* [Exercise description]:
Every line below should come back exactly as written, though the pictures stay out.

(Extracted data entries)

┄┄┄┄┄┄┄┄┄┄

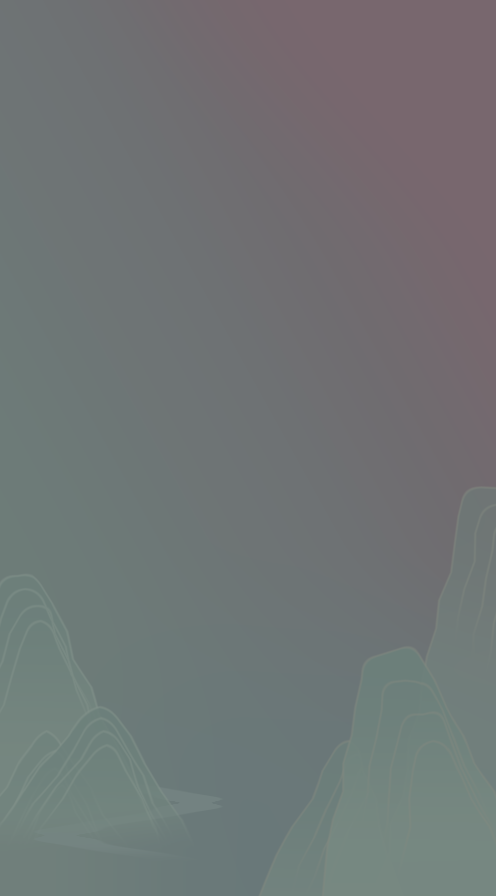
Give the GLSL for this background, as a WebGL 2 fragment shader.

```glsl
#version 300 es
precision highp float;
// Muted dusk landscape: a diagonal teal-to-rose haze, craggy peaks with nested
// contour lines in both lower corners, and a pale winding river.
// Peaks are flared plateau distances; all lengths are fractions of the height.
uniform vec2 u_resolution;
out vec4 outColor;

const vec3 TEAL = vec3(0.428, 0.485, 0.472);
const vec3 SLATE = vec3(0.430, 0.451, 0.457);
const vec3 MAUVE = vec3(0.437, 0.422, 0.437);
const vec3 ROSE = vec3(0.470, 0.402, 0.430);
const vec3 DEEP = vec3(0.410, 0.470, 0.475);
const vec3 JADE = vec3(0.425, 0.502, 0.482);
const vec3 MIST = vec3(0.467, 0.535, 0.507);
const vec3 RIVER = vec3(0.462, 0.522, 0.515);
const vec3 SILVER = vec3(0.520, 0.580, 0.550);
const vec3 SAND = vec3(0.510, 0.535, 0.500);

float hash(float n) {
  return fract(sin(n * 127.1) * 4375.5);
}

// Piecewise linear noise gives angular, rocky outlines.
float crag(float x, float seed) {
  float cell = floor(x);
  return mix(hash(cell + seed), hash(cell + 1.0 + seed), x - cell) - 0.5;
}

float smoothMax(float a, float b, float k) {
  float h = max(k - abs(a - b), 0.0) / k;
  return max(a, b) + h * h * k * 0.25;
}

// Signed distance to a plateau; slope holds the left and right flare.
float peak(vec2 p, vec2 top, float halfWidth, vec2 slope, float tilt, float seed) {
  vec2 q = p - top;
  q.x += 0.009 * crag(q.y * 32.0, seed);
  q.y += 0.005 * crag(q.x * 60.0, seed + 9.0);
  float cap = q.y - tilt * q.x;
  float left = (-q.x - halfWidth + slope.x * q.y) / length(vec2(1.0, slope.x));
  float right = (q.x - halfWidth + slope.y * q.y) / length(vec2(1.0, slope.y));
  return smoothMax(cap, max(left, right), 0.014);
}

float cover(float d, float px) {
  return smoothstep(px, -px, d);
}

float stroke(float d, float px) {
  return smoothstep(0.0011 + px, 0.0, abs(d));
}

// Fills one peak, then draws its rim and inner contours, each moved by shift.
vec3 mountain(vec3 base, vec2 p, vec2 top, float halfWidth, vec2 slope, float tilt,
              vec2 shift, vec3 ink, float opacity, float foot, float seed, float px) {
  float body = peak(p, top, halfWidth, slope, tilt, seed);
  float inside = cover(body, px);
  float fade = smoothstep(foot - 0.07, foot, p.y);
  vec3 fill = mix(JADE, MIST, smoothstep(0.02, 0.22, top.y - p.y));
  vec3 color = mix(base, fill, inside * opacity * fade);
  float lines = stroke(body, px) * 0.7;
  for (int i = 1; i < 4; i++) {
    float n = float(i);
    float d = peak(p, top + shift * n, halfWidth * (1.0 - 0.15 * n), slope * 0.85,
                   tilt * 0.5, seed + 3.0 * n);
    float tail = smoothstep(0.16, 0.08, top.y + shift.y * n - p.y);
    lines = max(lines, stroke(d, px) * inside * tail * 0.65);
  }
  return mix(color, ink, lines * fade * 0.75);
}

vec3 haze(vec2 uv) {
  float s = uv.x + uv.y;
  vec3 color = mix(TEAL, SLATE, smoothstep(0.4, 1.05, s));
  color = mix(color, MAUVE, smoothstep(0.95, 1.42, s));
  color = mix(color, ROSE, smoothstep(1.3, 1.75, s + 0.12 * smoothstep(0.7, 1.0, uv.y)));
  float low = smoothstep(0.4, 0.1, uv.y) * smoothstep(0.0, 0.5, uv.x);
  return mix(color, DEEP, low * 0.8);
}

// A cosine meander, wide in its bends and thin on the crossings.
float river(vec2 p, float px) {
  float phase = (p.y - 0.104) * 86.2;
  float bend = cos(phase);
  float slope = 6.5 * sin(phase);
  float d = abs(p.x - 0.143 - 0.0755 * bend) / sqrt(1.0 + slope * slope);
  float width = mix(0.0045, 0.018, pow(abs(bend), 6.0));
  float ends = smoothstep(0.038, 0.058, p.y) * smoothstep(0.132, 0.126, p.y);
  return cover(d - width, px) * ends;
}

void main() {
  float px = 1.0 / u_resolution.y;
  vec2 uv = gl_FragCoord.xy / u_resolution;
  vec2 p = gl_FragCoord.xy * px;
  vec3 color = haze(uv);

  // Pale ground mist and the river
  color = mix(color, MIST, 0.3 * smoothstep(0.25, 0.02, p.x) * smoothstep(0.2, 0.06, p.y));
  color = mix(color, RIVER, river(p, px) * 0.75);

  // Left range, back to front
  color = mountain(color, p, vec2(0.023, 0.358), 0.018, vec2(0.45, 0.46), 0.0,
                   vec2(0.008, -0.017), SILVER, 0.8, 0.12, 2.0, px);
  color = mountain(color, p, vec2(0.055, 0.184), 0.006, vec2(0.7, 0.6), 0.0,
                   vec2(0.004, -0.02), SILVER, 0.5, 0.12, 5.0, px);
  color = mountain(color, p, vec2(0.114, 0.210), 0.012, vec2(0.8, 0.6), 0.1,
                   vec2(0.001, -0.013), SILVER, 0.85, 0.12, 7.0, px);

  // Right range, back to front
  color = mountain(color, p, vec2(0.555, 0.455), 0.034, vec2(0.22, 0.3), 0.05,
                   vec2(0.011, -0.019), SAND, 0.5, 0.05, 11.0, px);
  color = mountain(color, p, vec2(0.387, 0.171), 0.010, vec2(0.52, 0.3), -0.2,
                   vec2(0.012, -0.012), SAND, 0.7, 0.0, 14.0, px);
  color = mountain(color, p, vec2(0.436, 0.273), 0.029, vec2(0.18, 0.53), 0.25,
                   vec2(0.016, -0.034), SAND, 0.9, 0.0, 17.0, px);
  outColor = vec4(color, 1.0);
}
```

┄┄┄┄┄┄┄┄┄┄

* [Solution to this problem]:
Give the GLSL for this background, as a WebGL 2 fragment shader.

```glsl
#version 300 es
precision highp float;
// Muted dusk landscape: a diagonal teal-to-rose haze, craggy peaks with nested
// contour lines in both lower corners, and a pale winding river.
// Peaks are flared plateau distances; all lengths are fractions of the height.
uniform vec2 u_resolution;
out vec4 outColor;

const vec3 TEAL = vec3(0.428, 0.485, 0.472);
const vec3 SLATE = vec3(0.430, 0.451, 0.457);
const vec3 MAUVE = vec3(0.437, 0.422, 0.437);
const vec3 ROSE = vec3(0.470, 0.402, 0.430);
const vec3 DEEP = vec3(0.410, 0.470, 0.475);
const vec3 JADE = vec3(0.425, 0.502, 0.482);
const vec3 MIST = vec3(0.467, 0.535, 0.507);
const vec3 RIVER = vec3(0.462, 0.522, 0.515);
const vec3 SILVER = vec3(0.520, 0.580, 0.550);
const vec3 SAND = vec3(0.510, 0.535, 0.500);

float hash(float n) {
  return fract(sin(n * 127.1) * 4375.5);
}

// Piecewise linear noise gives angular, rocky outlines.
float crag(float x, float seed) {
  float cell = floor(x);
  return mix(hash(cell + seed), hash(cell + 1.0 + seed), x - cell) - 0.5;
}

float smoothMax(float a, float b, float k) {
  float h = max(k - abs(a - b), 0.0) / k;
  return max(a, b) + h * h * k * 0.25;
}

// Signed distance to a plateau; slope holds the left and right flare.
float peak(vec2 p, vec2 top, float halfWidth, vec2 slope, float tilt, float seed) {
  vec2 q = p - top;
  q.x += 0.009 * crag(q.y * 32.0, seed);
  q.y += 0.005 * crag(q.x * 60.0, seed + 9.0);
  float cap = q.y - tilt * q.x;
  float left = (-q.x - halfWidth + slope.x * q.y) / length(vec2(1.0, slope.x));
  float right = (q.x - halfWidth + slope.y * q.y) / length(vec2(1.0, slope.y));
  return smoothMax(cap, max(left, right), 0.014);
}

float cover(float d, float px) {
  return smoothstep(px, -px, d);
}

float stroke(float d, float px) {
  return smoothstep(0.0011 + px, 0.0, abs(d));
}

// Fills one peak, then draws its rim and inner contours, each moved by shift.
vec3 mountain(vec3 base, vec2 p, vec2 top, float halfWidth, vec2 slope, float tilt,
              vec2 shift, vec3 ink, float opacity, float foot, float seed, float px) {
  float body = peak(p, top, halfWidth, slope, tilt, seed);
  float inside = cover(body, px);
  float fade = smoothstep(foot - 0.07, foot, p.y);
  vec3 fill = mix(JADE, MIST, smoothstep(0.02, 0.22, top.y - p.y));
  vec3 color = mix(base, fill, inside * opacity * fade);
  float lines = stroke(body, px) * 0.7;
  for (int i = 1; i < 4; i++) {
    float n = float(i);
    float d = peak(p, top + shift * n, halfWidth * (1.0 - 0.15 * n), slope * 0.85,
                   tilt * 0.5, seed + 3.0 * n);
    float tail = smoothstep(0.16, 0.08, top.y + shift.y * n - p.y);
    lines = max(lines, stroke(d, px) * inside * tail * 0.65);
  }
  return mix(color, ink, lines * fade * 0.75);
}

vec3 haze(vec2 uv) {
  float s = uv.x + uv.y;
  vec3 color = mix(TEAL, SLATE, smoothstep(0.4, 1.05, s));
  color = mix(color, MAUVE, smoothstep(0.95, 1.42, s));
  color = mix(color, ROSE, smoothstep(1.3, 1.75, s + 0.12 * smoothstep(0.7, 1.0, uv.y)));
  float low = smoothstep(0.4, 0.1, uv.y) * smoothstep(0.0, 0.5, uv.x);
  return mix(color, DEEP, low * 0.8);
}

// A cosine meander, wide in its bends and thin on the crossings.
float river(vec2 p, float px) {
  float phase = (p.y - 0.104) * 86.2;
  float bend = cos(phase);
  float slope = 6.5 * sin(phase);
  float d = abs(p.x - 0.143 - 0.0755 * bend) / sqrt(1.0 + slope * slope);
  float width = mix(0.0045, 0.018, pow(abs(bend), 6.0));
  float ends = smoothstep(0.038, 0.058, p.y) * smoothstep(0.132, 0.126, p.y);
  return cover(d - width, px) * ends;
}

void main() {
  float px = 1.0 / u_resolution.y;
  vec2 uv = gl_FragCoord.xy / u_resolution;
  vec2 p = gl_FragCoord.xy * px;
  vec3 color = haze(uv);

  // Pale ground mist and the river
  color = mix(color, MIST, 0.3 * smoothstep(0.25, 0.02, p.x) * smoothstep(0.2, 0.06, p.y));
  color = mix(color, RIVER, river(p, px) * 0.75);

  // Left range, back to front
  color = mountain(color, p, vec2(0.023, 0.358), 0.018, vec2(0.45, 0.46), 0.0,
                   vec2(0.008, -0.017), SILVER, 0.8, 0.12, 2.0, px);
  color = mountain(color, p, vec2(0.055, 0.184), 0.006, vec2(0.7, 0.6), 0.0,
                   vec2(0.004, -0.02), SILVER, 0.5, 0.12, 5.0, px);
  color = mountain(color, p, vec2(0.114, 0.210), 0.012, vec2(0.8, 0.6), 0.1,
                   vec2(0.001, -0.013), SILVER, 0.85, 0.12, 7.0, px);

  // Right range, back to front
  color = mountain(color, p, vec2(0.555, 0.455), 0.034, vec2(0.22, 0.3), 0.05,
                   vec2(0.011, -0.019), SAND, 0.5, 0.05, 11.0, px);
  color = mountain(color, p, vec2(0.387, 0.171), 0.010, vec2(0.52, 0.3), -0.2,
                   vec2(0.012, -0.012), SAND, 0.7, 0.0, 14.0, px);
  color = mountain(color, p, vec2(0.436, 0.273), 0.029, vec2(0.18, 0.53), 0.25,
                   vec2(0.016, -0.034), SAND, 0.9, 0.0, 17.0, px);
  outColor = vec4(color, 1.0);
}
```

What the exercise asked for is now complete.